With such rich and various – but comparatively subtle – means of deception, it’s rare to catch British officialdom uttering an outright, demonstrable lie. Which is why it was so arresting for me to read the information panels at the Parthenon marbles display in the British Museum last week. While initially contenting themselves with describing the 19th century disfigurement and theft, by our own ‘Lord’ Elgin, of the finest surviving monument of all antiquity as a “matter for discussion” – a truly magnificent euphemism, trivializing the plunder of Socrates’ Athens to the level of tea-table chatter – the curators then waded overconfidently into the terrain of plain falsehood:

“Elgin’s removal of the sculptures from the ruins of the building has always been a matter for discussion, but one thing is certain – his actions spared them further damage by vandalism, weathering and pollution.”

That is one way of putting it. But consider, if only for “discussion’s” sake, some of the other ways. Here, for instance, is how Edward Daniel Clarke, an eyewitness to Elgin’s conduct, described a day on the job*:

“After a short time spent in examining the several parts of the temple, one of the workmen came to inform Don Battista that they were then going to lower one of the metopes. We saw this fine piece of sculpture raised from its station between the triglyphs; but the workmen endeavouring to give it a position adapted to the projected line of descent, a part of the adjoining masonry was loosened by the machinery; and down came the fine masses of Pentelican marble, scattering their white fragments with thundering noise among the ruins […]”

Nor was this sort of thing uncommon. Take Giovanni Lusieri, an Italian subordinate of Elgin’s, reporting a mishap encountered in making off with a section of the eastern frieze:

“Not being well-sawn, for want of sufficiently fine saws, and being a little weak in the middle it parted in two in course of transport […] Happily it broke in the middle, in a straight line, at a place where there was no work, so that the accident has helped us to transport it quickly […]”

Then there was the time Elgin quite literally lost his marbles at sea, when the Mentor, a ship he had bought for the purpose of carrying the loot back to his house in Scotland (only after he later ran into money problems did he contemplate selling them to the government), sank in the Mediterranean. It was only with what Christopher Hitchens described as “enormous labour on the part of local fisherman” that the stones were eventually recovered.

So far from delivering the masterpiece of Phidias from vandalism, then, it’s obvious that Elgin was himself the principal vandal. But were the marbles, at least, secure once they passed out of His Lordship’s clumsy mitts into the curators’ assiduous custody?

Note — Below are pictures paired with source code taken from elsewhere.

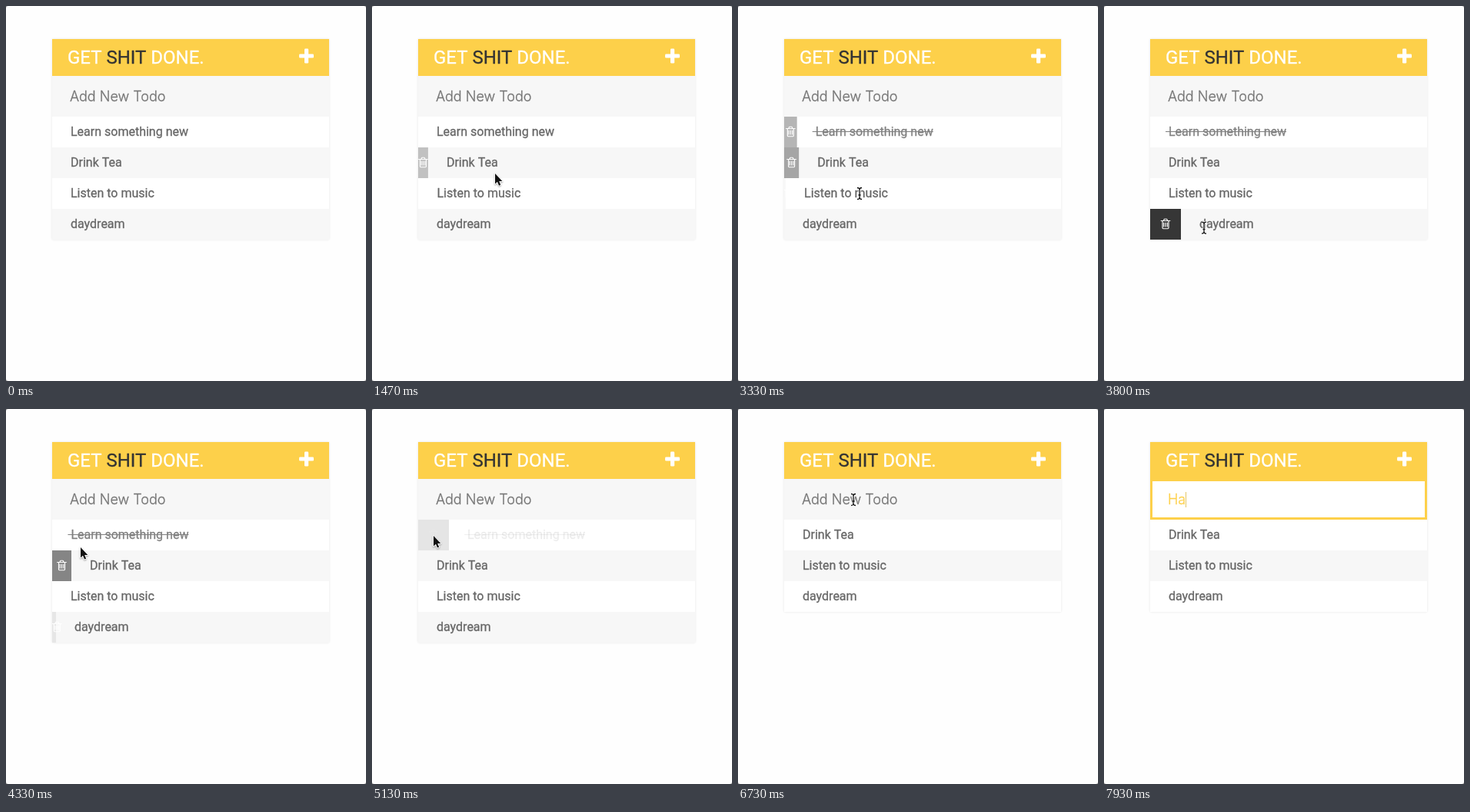
These frames come from a looping animation (468x488 px, 8000 ms). An HTML page with a canvas:

```html
<!DOCTYPE html>
<html lang="en">
<head>
<meta charset="utf-8">
<title>Todo list</title>
<style>
html, body { margin: 0; width: 100%; height: 100%; overflow: hidden; background: #fefefe; }
canvas { display: block; width: 468px; height: 488px; }
</style>
</head>
<body>
<canvas id="stage" width="468" height="488"></canvas>
<script>
const ctx = document.getElementById('stage').getContext('2d');
const FRAMES = 120, STEP = 200 / 3, SUBSTEPS = 32;
const LEFT = 60, WIDTH = 360, TOP = 43, INPUT_Y = 91, LIST_Y = 144, ROW = 40;
const BOX = 40, BOX_TIME = 200, ICON = 12.57;
const YELLOW = '#fdd04a', GRAY = '#f7f7f7', WHITE = '#fefefe';
const ITEM_FONT = '16px Roboto, sans-serif';
const TITLE_FONT = '24px Roboto, sans-serif';
const INPUT_FONT = '300 18px Inter, sans-serif';

const STRIKE = 2730, FADE = 4750, REMOVE = 5260, FOCUS = 6860;
const KEYS = [7460, 7660];
const items = ['Learn something new', 'Drink Tea', 'Listen to music', 'daydream'];

// Pointer stops as [time, x, y].
const path = [
  [60, 460, 438], [870, 190, 336], [1265, 165, 304], [1402, 162, 224], [1467, 160, 218],
  [1780, 160, 184], [1950, 163, 170], [3100, 163, 170], [3215, 161, 184], [3322, 158, 224],
  [3333, 158, 244], [3600, 150, 264], [3900, 120, 301], [4158, 102, 264], [4203, 100, 224],
  [4330, 97, 184], [4333, 97, 180], [4600, 80, 165], [5300, 80, 165], [5680, 92, 184],
  [5780, 102, 224], [5933, 107, 237], [6100, 108, 230], [6270, 135, 144], [6650, 150, 118]
];

const trash = new Path2D('M192 448H1600M448 448V1460Q448 1600 544 1600H1248Q1344 1600 1344 1460V448' +
  'M610 448L680 240Q700 192 740 192H1052Q1092 192 1112 240L1182 448' +
  'M640 704V1344M896 704V1344M1152 704V1344');
const arrow = new Path2D('M0 0V13.5L3 10.8L5 15.6L7.2 14.7L5.2 10H9.4Z');
const beam = new Path2D('M-3 -7.5Q0 -7.5 0 -5Q0 -7.5 3 -7.5M0 -5V5M-3 7.5Q0 7.5 0 5Q0 7.5 3 7.5M-1.5 2H1.5');

const clamp = (v, low, high) => Math.min(high, Math.max(low, v));
const listAt = t => t < REMOVE ? items : items.slice(1);

function pointerAt(t) {
  const k = path.findIndex(p => p[0] > t);
  if (k < 1) return path.at(k).slice(1);
  const [t0, x0, y0] = path[k - 1], [t1, x1, y1] = path[k];
  const p = (t - t0) / (t1 - t0);
  return [x0 + (x1 - x0) * p, y0 + (y1 - y0) * p];
}

// Delete boxes open under the pointer and close again at constant speed.
function simulateBoxes() {
  const widths = Object.fromEntries(items.map(item => [item, 0]));
  const frames = [], dt = STEP / SUBSTEPS;
  for (let n = 0; n < FRAMES * SUBSTEPS; n++) {
    if (n % SUBSTEPS === 0) frames.push({ ...widths });
    const [x, y] = pointerAt(n * dt);
    const inside = x >= LEFT && x < LEFT + WIDTH;
    listAt(n * dt).forEach((item, i) => {
      const hover = inside && Math.floor((y - LIST_Y) / ROW) === i;
      widths[item] = clamp(widths[item] + (hover ? 1 : -1) * dt * BOX / BOX_TIME, 0, BOX);
    });
  }
  return frames;
}

function rect(x, y, w, h, color) {
  ctx.fillStyle = color;
  ctx.fillRect(x, y, w, h);
}

function roundRect(x, y, w, h, r, color) {
  ctx.fillStyle = color;
  ctx.beginPath();
  ctx.roundRect(x, y, w, h, r);
  ctx.fill();
}

// A hairline stroke gives the text its slightly heavy smoothing.
function write(text, x, y, font, color) {
  ctx.font = font;
  ctx.fillStyle = ctx.strokeStyle = color;
  ctx.lineWidth = 0.3;
  ctx.lineJoin = 'round';
  ctx.fillText(text, x, y);
  ctx.strokeText(text, x, y);
  return x + ctx.measureText(text).width;
}

function drawHeader() {
  rect(LEFT, TOP, WIDTH, INPUT_Y - TOP, YELLOW);
  let x = write('GET ', 80, 75, TITLE_FONT, '#fff');
  x = write('SHIT', x, 75, TITLE_FONT, '#333');
  write(' DONE.', x, 75, TITLE_FONT, '#fff');
  roundRect(381.1, 62.4, 18.9, 5.2, 1.3, '#fff');
  roundRect(388, 55.6, 5.2, 18.9, 1.3, '#fff');
}

function drawInput(t) {
  const focused = t >= FOCUS;
  rect(LEFT, INPUT_Y, WIDTH, LIST_Y - INPUT_Y, focused ? YELLOW : GRAY);
  if (focused) rect(LEFT + 3, INPUT_Y + 3, WIDTH - 6, 47, '#fff');
  const typed = 'Ha'.slice(0, KEYS.filter(k => t >= k).length);
  let end = 83;
  if (typed) end = write(typed, 83, 124, INPUT_FONT, YELLOW);
  else write('Add New Todo', 83, 124, INPUT_FONT, '#757575');
  const last = [FOCUS, ...KEYS].filter(k => t >= k).pop();
  if (focused && (t - last) % 1000 < 500) rect(Math.round(end), 108, 1, 20, '#e6c666');
}

function drawBox(y, w) {
  ctx.save();
  const alpha = ctx.globalAlpha;
  ctx.globalAlpha = alpha * (w / BOX) ** 1.15;
  rect(LEFT, y, w, ROW, '#363636');
  ctx.globalAlpha = alpha;
  ctx.translate(LEFT + Math.max(0, (w - ICON) / 2), y + 19.5);
  ctx.scale(1 / 112, 1 / 112);
  ctx.translate(-192, -896);
  ctx.strokeStyle = '#fff';
  ctx.lineWidth = 128;
  ctx.stroke(trash);
  ctx.restore();
}

function drawRow(item, i, w, t) {
  const y = LIST_Y + i * ROW;
  const first = item === items[0], struck = first && t >= STRIKE;
  rect(LEFT, y, WIDTH, ROW, i % 2 ? GRAY : '#fff');
  ctx.save();
  if (first) {
    const p = clamp((t - FADE) / 500, 0, 1);
    ctx.globalAlpha = 0.5 + Math.cos(p * Math.PI) / 2;
  }
  if (w > 0) drawBox(y, w);
  const start = 84 + w;
  const end = write(item, start, y + 25, ITEM_FONT, struck ? '#808080' : '#666');
  if (struck) rect(start - 4, y + 19, end - start + 4, 1, '#808080');
  ctx.restore();
  return { y, start, end };
}

function drawPointer(t, rows) {
  if (t < path[0][0] || t >= KEYS[0]) return;
  const [x, y] = pointerAt(t);
  const overText = rows.some(r => x >= r.start && x <= r.end && Math.abs(y - r.y - 20) <= 10);
  const overInput = y > INPUT_Y && y < LIST_Y;
  ctx.save();
  ctx.translate(x, y);
  ctx.lineJoin = 'round';
  ctx.strokeStyle = '#fff';
  if (overText || overInput) {
    ctx.lineWidth = 3;
    ctx.stroke(beam);
    ctx.strokeStyle = '#111';
    ctx.lineWidth = 1.3;
    ctx.stroke(beam);
  } else {
    ctx.shadowColor = 'rgba(0,0,0,.35)';
    ctx.shadowBlur = 2;
    ctx.shadowOffsetY = 1;
    ctx.lineWidth = 1.8;
    ctx.stroke(arrow);
    ctx.shadowColor = 'transparent';
    ctx.fillStyle = '#111';
    ctx.fill(arrow);
  }
  ctx.restore();
}

function draw(frame) {
  const t = frame * STEP, list = listAt(t), widths = boxes[frame];
  rect(0, 0, 468, 488, '#8c8c8c');
  roundRect(0, 0, 468, 488, 3, WHITE);
  ctx.save();
  ctx.shadowColor = 'rgba(0,0,0,.1)';
  ctx.shadowBlur = 3;
  rect(LEFT, TOP, WIDTH, LIST_Y - TOP + list.length * ROW, '#fff');
  ctx.restore();
  drawHeader();
  drawInput(t);
  drawPointer(t, list.map((item, i) => drawRow(item, i, widths[item], t)));
}

const boxes = simulateBoxes();
const begin = performance.now();
function tick() {
  const t = performance.now() - begin;
  draw(Math.floor((t + 4) / STEP) % FRAMES);
  requestAnimationFrame(tick);
}
tick();
</script>
</body>
</html>
```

Not according to a 1938 entry in the minutes of the British Museum Standing Committee titled, ‘Damage to Sculpture of the Parthenon,’ in which it is quietly admitted that years of systematic ill-maintenance in Bloomsbury have resulted in “great damage” to several “important pieces,” likely arising from the alarming practice of brushing them all with copper wire.

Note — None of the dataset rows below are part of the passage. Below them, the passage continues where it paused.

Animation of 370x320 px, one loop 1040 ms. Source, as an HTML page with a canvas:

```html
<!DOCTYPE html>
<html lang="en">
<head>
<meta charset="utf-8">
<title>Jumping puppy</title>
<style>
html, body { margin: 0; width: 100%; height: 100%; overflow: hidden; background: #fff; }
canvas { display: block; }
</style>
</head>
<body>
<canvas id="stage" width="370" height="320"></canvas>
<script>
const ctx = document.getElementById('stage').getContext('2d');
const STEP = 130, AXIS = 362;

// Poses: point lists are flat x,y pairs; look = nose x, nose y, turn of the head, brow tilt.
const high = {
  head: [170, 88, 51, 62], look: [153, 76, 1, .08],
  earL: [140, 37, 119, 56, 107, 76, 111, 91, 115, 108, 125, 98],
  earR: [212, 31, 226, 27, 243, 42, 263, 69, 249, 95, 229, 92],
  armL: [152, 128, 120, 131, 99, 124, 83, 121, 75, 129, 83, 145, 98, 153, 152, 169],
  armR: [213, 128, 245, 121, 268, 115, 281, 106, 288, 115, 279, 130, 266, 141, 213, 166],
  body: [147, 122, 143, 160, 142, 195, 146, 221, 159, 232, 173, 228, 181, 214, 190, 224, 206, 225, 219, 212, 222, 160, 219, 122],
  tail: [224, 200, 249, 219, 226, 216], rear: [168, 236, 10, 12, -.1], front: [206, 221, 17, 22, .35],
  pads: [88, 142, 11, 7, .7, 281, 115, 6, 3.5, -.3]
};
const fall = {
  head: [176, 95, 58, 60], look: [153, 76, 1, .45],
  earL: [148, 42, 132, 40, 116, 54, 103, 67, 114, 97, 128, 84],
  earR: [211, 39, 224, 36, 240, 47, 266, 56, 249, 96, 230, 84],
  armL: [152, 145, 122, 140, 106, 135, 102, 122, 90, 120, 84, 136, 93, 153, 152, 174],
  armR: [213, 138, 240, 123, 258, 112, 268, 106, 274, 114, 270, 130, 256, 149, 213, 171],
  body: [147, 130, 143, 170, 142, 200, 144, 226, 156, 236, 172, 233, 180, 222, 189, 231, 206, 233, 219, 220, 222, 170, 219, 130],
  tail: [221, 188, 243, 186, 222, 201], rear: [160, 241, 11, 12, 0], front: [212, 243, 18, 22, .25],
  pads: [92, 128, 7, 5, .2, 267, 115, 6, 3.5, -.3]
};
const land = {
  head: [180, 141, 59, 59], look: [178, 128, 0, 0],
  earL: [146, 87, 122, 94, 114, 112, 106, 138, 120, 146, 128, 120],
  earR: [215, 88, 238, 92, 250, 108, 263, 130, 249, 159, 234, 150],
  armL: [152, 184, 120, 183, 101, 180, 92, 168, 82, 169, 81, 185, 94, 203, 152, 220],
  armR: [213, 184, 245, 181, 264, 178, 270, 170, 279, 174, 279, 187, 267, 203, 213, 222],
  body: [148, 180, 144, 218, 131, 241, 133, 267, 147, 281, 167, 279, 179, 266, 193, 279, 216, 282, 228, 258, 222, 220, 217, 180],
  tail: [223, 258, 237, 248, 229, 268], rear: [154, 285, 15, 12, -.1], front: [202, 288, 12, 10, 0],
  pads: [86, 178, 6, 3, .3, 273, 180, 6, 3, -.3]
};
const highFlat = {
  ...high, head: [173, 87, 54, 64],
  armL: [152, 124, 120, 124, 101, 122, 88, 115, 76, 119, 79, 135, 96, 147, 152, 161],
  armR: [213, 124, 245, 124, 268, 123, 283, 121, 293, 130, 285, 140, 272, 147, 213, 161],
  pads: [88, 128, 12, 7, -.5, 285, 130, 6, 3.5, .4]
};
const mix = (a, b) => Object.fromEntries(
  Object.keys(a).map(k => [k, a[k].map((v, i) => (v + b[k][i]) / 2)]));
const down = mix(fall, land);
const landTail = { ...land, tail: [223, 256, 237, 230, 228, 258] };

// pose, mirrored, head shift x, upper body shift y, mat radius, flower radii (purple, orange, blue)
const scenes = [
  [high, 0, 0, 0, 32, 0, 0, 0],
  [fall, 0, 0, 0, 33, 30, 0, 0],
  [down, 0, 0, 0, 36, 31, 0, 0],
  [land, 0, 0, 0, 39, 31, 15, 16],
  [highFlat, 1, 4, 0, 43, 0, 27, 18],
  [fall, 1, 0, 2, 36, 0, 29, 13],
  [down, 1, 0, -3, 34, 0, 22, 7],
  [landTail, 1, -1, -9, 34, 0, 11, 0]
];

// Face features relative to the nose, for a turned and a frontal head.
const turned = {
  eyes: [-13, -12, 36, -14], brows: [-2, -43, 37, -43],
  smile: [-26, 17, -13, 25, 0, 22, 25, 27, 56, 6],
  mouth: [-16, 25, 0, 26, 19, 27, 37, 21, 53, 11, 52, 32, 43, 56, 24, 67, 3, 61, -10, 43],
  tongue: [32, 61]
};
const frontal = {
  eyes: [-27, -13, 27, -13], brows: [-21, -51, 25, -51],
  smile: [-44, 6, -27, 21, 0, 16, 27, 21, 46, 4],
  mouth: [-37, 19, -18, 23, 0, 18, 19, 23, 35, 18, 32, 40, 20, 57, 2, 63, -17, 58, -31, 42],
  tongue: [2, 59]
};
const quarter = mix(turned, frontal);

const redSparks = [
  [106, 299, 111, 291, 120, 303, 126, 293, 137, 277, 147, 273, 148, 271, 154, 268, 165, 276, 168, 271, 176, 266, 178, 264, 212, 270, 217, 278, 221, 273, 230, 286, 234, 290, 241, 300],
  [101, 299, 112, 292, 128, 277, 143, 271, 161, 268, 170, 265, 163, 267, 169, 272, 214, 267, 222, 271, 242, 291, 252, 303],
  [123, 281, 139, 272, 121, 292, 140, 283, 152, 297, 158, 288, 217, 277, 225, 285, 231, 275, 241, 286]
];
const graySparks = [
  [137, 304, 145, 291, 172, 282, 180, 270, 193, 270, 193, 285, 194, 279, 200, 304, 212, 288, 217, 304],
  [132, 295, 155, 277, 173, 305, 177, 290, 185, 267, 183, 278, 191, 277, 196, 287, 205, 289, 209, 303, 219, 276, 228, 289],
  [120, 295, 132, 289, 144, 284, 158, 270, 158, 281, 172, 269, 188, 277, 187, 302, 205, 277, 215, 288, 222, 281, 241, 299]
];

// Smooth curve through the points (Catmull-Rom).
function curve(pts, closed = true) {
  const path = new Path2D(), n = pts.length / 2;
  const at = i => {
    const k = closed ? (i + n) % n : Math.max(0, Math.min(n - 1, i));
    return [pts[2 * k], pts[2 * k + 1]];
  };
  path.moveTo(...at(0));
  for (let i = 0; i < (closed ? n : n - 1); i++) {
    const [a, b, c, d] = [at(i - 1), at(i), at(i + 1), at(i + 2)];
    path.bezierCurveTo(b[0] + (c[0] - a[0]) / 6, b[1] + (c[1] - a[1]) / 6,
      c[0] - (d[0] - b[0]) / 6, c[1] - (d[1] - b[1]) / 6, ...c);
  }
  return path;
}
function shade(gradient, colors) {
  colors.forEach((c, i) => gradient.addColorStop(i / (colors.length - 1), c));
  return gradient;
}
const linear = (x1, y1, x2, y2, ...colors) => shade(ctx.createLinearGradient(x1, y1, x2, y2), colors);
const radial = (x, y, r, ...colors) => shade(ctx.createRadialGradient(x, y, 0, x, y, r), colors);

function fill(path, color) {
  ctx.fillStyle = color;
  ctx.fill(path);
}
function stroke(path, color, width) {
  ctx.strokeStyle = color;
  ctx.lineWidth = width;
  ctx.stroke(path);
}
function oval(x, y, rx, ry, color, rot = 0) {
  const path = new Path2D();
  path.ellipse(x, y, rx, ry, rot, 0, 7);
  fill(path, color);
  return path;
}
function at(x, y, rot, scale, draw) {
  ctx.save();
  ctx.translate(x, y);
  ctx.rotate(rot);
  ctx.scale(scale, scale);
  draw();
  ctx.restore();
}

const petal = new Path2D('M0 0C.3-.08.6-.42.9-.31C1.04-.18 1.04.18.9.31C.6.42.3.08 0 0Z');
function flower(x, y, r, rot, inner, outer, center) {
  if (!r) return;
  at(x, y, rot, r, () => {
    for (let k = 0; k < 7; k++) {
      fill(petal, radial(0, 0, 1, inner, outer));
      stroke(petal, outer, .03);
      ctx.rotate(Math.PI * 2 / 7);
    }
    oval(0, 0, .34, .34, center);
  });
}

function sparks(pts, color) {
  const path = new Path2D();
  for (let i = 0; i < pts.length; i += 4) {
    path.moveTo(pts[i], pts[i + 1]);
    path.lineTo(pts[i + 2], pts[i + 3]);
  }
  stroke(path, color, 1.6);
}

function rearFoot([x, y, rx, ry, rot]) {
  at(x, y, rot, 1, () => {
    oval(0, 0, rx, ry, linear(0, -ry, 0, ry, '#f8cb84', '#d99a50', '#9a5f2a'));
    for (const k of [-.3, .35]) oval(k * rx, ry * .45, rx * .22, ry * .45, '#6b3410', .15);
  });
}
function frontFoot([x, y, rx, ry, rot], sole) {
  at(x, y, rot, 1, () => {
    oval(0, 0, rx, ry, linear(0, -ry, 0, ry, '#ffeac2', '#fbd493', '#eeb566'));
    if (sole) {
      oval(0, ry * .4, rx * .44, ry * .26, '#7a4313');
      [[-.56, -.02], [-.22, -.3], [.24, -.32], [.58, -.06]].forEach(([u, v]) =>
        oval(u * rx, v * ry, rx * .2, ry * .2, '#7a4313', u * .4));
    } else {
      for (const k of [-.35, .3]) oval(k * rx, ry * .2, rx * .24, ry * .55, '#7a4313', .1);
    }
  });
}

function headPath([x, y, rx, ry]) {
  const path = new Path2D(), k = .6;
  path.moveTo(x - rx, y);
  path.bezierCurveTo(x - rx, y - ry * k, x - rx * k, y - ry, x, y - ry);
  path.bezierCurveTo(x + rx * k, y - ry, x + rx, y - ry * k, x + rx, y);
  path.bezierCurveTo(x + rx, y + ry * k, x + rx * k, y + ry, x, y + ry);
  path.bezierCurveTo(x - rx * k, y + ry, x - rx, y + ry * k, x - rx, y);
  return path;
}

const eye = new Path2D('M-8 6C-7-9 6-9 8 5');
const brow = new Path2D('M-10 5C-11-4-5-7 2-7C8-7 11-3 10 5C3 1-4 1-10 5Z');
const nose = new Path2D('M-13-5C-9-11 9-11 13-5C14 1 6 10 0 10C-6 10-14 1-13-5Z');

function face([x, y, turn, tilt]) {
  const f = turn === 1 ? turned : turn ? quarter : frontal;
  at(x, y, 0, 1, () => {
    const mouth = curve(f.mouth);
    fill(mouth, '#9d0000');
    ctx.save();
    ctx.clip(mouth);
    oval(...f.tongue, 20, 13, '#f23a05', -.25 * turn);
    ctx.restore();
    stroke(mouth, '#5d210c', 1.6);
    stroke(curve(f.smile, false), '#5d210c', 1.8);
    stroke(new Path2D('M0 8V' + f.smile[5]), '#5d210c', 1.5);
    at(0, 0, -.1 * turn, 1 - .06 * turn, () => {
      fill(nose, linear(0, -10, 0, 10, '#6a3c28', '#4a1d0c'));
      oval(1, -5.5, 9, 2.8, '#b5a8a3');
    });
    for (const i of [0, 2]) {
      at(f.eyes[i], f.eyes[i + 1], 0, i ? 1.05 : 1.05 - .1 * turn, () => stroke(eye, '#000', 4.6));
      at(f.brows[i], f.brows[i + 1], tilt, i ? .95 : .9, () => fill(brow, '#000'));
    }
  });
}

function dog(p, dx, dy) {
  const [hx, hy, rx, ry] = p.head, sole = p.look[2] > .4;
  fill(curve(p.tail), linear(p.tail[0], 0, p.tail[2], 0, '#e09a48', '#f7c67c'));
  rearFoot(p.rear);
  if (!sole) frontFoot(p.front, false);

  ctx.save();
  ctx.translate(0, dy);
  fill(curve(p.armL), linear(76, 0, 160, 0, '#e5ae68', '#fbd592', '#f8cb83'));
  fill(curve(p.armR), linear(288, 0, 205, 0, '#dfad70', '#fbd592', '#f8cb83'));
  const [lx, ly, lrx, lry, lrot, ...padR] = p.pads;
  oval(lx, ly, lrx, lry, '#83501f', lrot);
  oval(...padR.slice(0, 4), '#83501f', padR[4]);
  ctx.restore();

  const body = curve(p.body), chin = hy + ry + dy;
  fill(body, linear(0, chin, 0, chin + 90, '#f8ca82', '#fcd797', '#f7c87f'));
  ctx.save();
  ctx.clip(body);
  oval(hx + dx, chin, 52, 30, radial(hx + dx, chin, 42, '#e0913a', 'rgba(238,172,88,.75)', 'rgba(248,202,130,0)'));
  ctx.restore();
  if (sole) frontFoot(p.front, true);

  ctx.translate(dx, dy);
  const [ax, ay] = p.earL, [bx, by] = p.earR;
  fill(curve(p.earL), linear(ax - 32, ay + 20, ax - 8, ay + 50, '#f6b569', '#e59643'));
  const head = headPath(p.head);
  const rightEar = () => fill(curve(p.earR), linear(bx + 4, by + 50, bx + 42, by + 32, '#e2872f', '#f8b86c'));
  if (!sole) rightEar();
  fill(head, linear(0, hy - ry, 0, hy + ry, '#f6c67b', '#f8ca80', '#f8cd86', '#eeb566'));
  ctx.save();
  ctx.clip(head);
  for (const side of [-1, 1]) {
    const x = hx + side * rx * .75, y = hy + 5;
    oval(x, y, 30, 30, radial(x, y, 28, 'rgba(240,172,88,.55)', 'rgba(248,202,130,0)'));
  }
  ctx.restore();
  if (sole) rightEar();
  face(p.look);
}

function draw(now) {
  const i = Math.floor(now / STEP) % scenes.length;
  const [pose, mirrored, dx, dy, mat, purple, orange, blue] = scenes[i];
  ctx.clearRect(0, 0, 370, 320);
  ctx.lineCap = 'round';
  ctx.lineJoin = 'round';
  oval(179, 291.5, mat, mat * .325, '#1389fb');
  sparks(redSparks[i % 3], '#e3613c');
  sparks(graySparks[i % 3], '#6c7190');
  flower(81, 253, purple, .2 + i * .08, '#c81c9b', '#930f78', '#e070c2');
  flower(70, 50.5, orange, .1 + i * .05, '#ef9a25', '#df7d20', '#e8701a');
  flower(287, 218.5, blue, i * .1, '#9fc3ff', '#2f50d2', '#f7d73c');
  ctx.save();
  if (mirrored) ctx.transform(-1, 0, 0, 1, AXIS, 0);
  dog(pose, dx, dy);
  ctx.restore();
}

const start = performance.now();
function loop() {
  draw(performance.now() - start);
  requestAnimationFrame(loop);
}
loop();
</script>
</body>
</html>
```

You really couldn’t make it up, which is why I was unable to stop myself from blurting out loud, while reading the information panel (see above photo), that it was “the sheerest propaganda.” When I did, I was heartened to hear a laugh from a European woman behind me, who had evidently been reading along with much the same thought in mind. How much longer will the British government refuse to accept the Greek request for restitution, and persist in what is not only a moral disgrace and national embarrassment, but an object of mockery and contempt from visitors?

* This and other quotes taken from Christopher Hitchens’ The Parthenon Marbles: The Case for Reunification